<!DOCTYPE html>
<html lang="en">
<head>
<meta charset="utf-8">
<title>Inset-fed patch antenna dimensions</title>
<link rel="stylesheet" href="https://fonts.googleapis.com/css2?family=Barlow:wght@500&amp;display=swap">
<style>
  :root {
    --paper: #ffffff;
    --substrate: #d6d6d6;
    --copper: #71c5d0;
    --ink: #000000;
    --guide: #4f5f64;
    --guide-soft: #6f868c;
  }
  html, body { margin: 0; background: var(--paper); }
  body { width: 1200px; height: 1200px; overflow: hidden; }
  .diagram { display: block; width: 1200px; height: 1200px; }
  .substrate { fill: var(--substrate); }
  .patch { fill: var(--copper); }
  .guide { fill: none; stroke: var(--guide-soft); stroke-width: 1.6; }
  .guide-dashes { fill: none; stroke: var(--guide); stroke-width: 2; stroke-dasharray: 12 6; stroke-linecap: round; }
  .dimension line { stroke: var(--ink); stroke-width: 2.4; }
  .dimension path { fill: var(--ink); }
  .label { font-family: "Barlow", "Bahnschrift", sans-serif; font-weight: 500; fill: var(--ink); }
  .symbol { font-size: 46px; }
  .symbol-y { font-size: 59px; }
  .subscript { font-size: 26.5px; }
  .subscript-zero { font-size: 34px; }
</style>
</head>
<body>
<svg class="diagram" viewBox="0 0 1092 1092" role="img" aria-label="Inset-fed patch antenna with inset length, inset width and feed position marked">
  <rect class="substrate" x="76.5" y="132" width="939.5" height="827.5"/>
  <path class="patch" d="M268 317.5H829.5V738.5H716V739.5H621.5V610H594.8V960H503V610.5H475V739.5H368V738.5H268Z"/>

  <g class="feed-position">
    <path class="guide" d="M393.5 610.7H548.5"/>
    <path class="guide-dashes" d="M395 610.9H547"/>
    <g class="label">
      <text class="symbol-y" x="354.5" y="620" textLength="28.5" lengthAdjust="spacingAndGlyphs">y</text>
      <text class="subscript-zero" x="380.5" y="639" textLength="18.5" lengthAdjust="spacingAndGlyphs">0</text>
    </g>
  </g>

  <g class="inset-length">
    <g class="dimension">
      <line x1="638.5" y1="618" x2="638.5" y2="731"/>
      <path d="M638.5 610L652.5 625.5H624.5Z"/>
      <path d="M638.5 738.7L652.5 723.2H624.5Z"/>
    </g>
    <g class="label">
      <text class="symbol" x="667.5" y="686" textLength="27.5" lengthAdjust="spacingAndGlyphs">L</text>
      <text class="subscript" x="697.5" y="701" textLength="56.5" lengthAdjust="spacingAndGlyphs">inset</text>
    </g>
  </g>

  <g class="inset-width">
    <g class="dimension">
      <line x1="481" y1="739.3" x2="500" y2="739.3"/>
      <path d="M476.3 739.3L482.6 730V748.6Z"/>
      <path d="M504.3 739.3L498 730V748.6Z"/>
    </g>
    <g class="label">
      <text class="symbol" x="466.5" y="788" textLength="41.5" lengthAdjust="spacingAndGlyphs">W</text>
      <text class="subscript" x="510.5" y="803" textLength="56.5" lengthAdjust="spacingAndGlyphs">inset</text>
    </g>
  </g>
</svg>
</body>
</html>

##########

EXERCISE DETAILS: The answer must consist of each line in the entries above that includes "stroke".

RESPONSE:
  .guide { fill: none; stroke: var(--guide-soft); stroke-width: 1.6; }
  .guide-dashes { fill: none; stroke: var(--guide); stroke-width: 2; stroke-dasharray: 12 6; stroke-linecap: round; }
  .dimension line { stroke: var(--ink); stroke-width: 2.4; }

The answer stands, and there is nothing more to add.